Contact Lenses, Medical Devices Injure 70K+ Children, Teens
Has your child ever left his or her contact lenses in too long without cleaning them? Injuries associated with contact lenses and other medical devices send more than 70,000 children and teens to emergency departments each year, according to a new study appearing in Pediatrics.
Researchers at the Food and Drug Administration (FDA), who conducted this first detailed national estimate of medical device injuries in children and teens, discovered that about 25 percent of the problems they uncovered were related to the misuse of contact lenses. Typical problems included infections and corneal abrasions, an injury to the transparent tissue that covers the front of the eye.
The remaining injuries fell into 12 other categories, and the more common ones included puncture wounds from hypodermic needles that broke off in patients during injection or from illegal drug use, infections in children who have ear tubes, and skin tears from pelvic instruments used during gynecological exams in adolescent girls.
Among the most serious episodes were problems with implanted devices, including brain shunts for children with hydrocephalus (an accumulation of cerebral spinal fluid on the brain). According to the National Hydrocephalus Foundation, this condition is one of the most common birth defects, occurring in about 1 of every 500 births.
Other medical device injuries uncovered in the FDA study included chest catheters for patients with cancer who receive their chemotherapy at home and insulin pumps for type 1 diabetes. The problems with all of these devices typically involved infections and overdoses, resulting in the need for hospitalization in 6 percent of patients.
The study was headed by Dr. Cunlin Wang and co-author Dr. Brock Hefflin, both of whom work in the FDA’s Center for Devices and Radiological Health. The research team analyzed data from ER visits reported in a national injury surveillance system.
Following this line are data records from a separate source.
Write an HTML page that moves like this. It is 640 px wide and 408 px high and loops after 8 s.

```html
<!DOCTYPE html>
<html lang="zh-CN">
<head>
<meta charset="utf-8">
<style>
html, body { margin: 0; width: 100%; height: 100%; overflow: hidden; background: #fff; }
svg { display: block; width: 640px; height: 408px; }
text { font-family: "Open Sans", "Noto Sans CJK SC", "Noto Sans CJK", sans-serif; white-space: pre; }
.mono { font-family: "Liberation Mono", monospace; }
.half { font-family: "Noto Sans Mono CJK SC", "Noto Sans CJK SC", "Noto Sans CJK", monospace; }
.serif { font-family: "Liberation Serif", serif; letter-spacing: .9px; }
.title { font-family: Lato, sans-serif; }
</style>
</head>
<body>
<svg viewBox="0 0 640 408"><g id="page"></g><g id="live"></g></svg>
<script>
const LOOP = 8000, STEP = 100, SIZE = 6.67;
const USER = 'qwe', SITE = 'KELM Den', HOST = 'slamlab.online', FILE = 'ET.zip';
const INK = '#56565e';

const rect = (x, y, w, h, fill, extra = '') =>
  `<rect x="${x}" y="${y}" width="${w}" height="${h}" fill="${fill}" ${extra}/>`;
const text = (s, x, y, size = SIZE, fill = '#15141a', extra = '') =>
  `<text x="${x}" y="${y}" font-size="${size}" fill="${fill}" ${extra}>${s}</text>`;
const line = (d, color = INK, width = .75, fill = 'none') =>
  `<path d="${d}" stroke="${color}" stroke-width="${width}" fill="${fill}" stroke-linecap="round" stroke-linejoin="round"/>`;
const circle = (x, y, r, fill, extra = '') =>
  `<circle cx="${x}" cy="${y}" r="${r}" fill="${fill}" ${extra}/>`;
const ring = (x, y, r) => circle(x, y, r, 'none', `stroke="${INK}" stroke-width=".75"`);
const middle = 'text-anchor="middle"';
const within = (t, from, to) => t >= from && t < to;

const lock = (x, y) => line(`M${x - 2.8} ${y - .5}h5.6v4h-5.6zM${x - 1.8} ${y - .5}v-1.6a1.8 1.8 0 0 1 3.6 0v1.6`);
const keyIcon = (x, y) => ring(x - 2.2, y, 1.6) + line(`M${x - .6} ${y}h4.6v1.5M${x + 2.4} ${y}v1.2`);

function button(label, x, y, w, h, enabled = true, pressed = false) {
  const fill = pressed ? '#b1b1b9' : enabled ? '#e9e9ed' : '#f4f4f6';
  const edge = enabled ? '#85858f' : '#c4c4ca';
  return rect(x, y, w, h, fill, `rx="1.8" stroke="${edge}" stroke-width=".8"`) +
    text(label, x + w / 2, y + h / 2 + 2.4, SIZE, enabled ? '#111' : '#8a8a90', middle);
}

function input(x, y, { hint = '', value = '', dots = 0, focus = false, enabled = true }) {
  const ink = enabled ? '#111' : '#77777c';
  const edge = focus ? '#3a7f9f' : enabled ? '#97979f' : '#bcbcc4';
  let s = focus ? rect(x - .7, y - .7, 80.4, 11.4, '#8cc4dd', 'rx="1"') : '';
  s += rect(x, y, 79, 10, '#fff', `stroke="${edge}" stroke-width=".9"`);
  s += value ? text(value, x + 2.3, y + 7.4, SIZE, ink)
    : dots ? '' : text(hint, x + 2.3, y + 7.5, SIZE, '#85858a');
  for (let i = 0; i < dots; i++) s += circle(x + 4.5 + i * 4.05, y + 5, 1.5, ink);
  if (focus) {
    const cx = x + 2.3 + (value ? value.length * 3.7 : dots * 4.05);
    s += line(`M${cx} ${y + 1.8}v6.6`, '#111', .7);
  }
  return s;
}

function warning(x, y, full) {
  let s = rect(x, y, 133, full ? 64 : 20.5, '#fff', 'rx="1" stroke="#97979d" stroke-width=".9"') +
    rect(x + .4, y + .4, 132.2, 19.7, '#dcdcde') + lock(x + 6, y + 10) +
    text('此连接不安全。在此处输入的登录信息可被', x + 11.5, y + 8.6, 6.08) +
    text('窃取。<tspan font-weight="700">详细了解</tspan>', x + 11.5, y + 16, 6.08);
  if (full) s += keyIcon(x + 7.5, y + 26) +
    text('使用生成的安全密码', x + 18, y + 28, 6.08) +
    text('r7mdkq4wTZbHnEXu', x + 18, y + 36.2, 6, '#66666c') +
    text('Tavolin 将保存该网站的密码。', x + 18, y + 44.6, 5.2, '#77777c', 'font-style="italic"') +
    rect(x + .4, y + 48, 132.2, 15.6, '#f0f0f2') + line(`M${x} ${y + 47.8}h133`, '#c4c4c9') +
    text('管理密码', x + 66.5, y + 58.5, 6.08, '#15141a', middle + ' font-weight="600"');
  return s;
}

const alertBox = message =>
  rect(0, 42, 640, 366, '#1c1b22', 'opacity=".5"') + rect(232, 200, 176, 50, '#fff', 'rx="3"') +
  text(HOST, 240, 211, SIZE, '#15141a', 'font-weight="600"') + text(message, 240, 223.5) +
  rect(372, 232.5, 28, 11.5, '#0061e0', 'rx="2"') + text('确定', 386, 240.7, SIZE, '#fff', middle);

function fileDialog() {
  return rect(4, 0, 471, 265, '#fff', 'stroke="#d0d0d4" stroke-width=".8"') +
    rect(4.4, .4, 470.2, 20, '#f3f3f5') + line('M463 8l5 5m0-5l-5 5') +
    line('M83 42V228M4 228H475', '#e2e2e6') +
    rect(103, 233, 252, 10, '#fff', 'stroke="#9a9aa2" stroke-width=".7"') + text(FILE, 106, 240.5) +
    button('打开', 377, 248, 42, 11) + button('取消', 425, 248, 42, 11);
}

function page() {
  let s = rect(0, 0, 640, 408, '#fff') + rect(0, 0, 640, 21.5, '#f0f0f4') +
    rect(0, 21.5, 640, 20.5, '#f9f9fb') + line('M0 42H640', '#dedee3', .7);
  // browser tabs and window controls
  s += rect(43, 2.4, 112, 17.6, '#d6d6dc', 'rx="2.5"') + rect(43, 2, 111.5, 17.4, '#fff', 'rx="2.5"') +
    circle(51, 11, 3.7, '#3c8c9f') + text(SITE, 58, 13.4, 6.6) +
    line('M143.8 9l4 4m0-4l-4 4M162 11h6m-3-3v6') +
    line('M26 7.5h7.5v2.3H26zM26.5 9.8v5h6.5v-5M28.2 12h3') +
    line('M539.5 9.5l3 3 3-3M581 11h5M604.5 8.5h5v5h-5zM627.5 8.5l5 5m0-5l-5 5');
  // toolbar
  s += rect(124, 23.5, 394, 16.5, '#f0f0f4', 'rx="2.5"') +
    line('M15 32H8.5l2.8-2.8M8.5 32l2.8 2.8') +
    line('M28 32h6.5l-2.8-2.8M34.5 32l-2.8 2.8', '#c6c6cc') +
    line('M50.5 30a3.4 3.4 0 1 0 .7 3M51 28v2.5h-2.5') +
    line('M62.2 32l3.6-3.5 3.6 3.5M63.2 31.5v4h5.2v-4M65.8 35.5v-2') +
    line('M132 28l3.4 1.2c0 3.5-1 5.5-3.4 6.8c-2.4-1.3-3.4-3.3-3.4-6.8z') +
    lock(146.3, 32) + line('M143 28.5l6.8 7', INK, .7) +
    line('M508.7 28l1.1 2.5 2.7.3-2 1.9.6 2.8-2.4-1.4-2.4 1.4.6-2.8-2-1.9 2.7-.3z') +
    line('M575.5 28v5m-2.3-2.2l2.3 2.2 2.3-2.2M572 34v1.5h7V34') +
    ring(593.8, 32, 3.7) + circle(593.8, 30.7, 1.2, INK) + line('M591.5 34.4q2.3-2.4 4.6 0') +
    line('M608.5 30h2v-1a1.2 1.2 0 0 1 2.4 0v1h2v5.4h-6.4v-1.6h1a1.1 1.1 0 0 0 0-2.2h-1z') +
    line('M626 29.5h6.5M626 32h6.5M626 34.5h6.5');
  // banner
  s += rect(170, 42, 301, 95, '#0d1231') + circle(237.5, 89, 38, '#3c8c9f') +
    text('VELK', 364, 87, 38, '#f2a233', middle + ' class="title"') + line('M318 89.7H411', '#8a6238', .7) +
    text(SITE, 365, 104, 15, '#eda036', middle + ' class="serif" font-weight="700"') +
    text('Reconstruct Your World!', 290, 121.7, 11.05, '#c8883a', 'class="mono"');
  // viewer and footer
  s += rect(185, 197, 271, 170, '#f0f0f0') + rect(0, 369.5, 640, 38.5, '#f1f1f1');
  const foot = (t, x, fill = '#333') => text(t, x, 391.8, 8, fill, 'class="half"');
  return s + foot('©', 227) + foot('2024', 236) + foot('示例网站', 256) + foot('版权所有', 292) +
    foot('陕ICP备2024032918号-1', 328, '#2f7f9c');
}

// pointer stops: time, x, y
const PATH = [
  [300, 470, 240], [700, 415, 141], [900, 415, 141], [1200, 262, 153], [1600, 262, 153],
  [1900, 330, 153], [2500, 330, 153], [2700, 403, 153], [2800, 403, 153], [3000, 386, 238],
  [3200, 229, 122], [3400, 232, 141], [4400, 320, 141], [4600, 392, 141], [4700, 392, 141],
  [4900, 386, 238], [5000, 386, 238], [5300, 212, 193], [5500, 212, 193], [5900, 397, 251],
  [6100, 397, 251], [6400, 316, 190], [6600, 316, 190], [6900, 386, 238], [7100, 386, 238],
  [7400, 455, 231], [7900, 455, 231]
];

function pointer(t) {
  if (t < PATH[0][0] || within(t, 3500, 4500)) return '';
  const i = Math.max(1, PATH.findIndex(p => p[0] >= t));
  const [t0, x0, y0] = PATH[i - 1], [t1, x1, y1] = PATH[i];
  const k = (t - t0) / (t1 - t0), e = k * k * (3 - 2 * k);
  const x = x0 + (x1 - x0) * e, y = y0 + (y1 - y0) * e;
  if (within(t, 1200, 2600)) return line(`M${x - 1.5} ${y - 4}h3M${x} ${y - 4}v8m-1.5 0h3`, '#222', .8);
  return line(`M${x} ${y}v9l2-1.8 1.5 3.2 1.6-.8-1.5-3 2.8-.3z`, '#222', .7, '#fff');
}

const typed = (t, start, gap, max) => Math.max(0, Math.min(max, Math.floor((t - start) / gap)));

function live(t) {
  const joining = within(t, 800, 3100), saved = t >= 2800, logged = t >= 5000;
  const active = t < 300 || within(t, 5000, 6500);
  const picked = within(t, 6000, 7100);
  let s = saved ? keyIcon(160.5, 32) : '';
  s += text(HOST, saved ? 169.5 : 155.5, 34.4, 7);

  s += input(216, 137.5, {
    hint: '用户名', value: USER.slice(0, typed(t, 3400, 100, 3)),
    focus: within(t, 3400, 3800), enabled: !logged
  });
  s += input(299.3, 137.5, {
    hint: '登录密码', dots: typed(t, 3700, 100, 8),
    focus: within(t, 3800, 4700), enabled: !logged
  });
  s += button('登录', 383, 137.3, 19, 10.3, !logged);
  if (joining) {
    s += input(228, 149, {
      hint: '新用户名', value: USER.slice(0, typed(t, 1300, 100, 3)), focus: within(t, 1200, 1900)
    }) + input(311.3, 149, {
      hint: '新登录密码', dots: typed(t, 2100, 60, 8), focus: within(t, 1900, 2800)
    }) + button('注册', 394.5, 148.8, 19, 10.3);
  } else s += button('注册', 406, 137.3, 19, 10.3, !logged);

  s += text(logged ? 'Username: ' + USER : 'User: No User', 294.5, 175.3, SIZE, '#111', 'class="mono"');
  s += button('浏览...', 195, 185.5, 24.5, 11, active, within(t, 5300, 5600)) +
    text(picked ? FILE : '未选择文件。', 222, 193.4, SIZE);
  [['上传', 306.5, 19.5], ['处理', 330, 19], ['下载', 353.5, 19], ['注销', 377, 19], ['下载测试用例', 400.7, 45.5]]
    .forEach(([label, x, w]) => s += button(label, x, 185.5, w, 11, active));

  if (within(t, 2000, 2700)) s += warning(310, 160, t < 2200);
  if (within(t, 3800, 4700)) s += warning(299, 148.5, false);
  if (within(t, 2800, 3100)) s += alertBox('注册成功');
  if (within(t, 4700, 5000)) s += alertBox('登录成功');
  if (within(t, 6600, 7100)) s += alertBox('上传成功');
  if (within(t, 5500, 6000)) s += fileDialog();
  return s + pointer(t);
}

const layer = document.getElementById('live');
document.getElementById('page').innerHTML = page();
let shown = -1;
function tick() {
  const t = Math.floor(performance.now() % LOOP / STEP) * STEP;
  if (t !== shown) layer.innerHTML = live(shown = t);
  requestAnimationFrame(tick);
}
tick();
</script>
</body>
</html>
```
They uncovered an estimate 144,799 complications related to medical device use during 2004 and 2005, averaging out to more than 70,000 yearly. While this number is disturbingly high, it does not include medical device problems in children who are already hospitalized.
According to Dr. Steven Krug, who heads emergency medicine at Chicago’s Children’s Memorial Hospital and who was not involved in the study, these results bring to light a trade-off that allows chronically ill children to stay home while being treated, a position that is challenging for families. Krug noted that “health care providers need to be aware of these kids and their devices and how to recognize or diagnose” problems that can arise.
Aside from the injuries related to contact lens misuse, one reason for the high number of medical device injuries in children may be that many devices are intended for use in adults. Researchers are now trying to determine how and why the problems occurred and how often they also happen in adults. The FDA may issue device warnings, depending on their findings.
National Hydrocephalus Foundation
National Institutes of Health
This page is updated on May 9, 2013.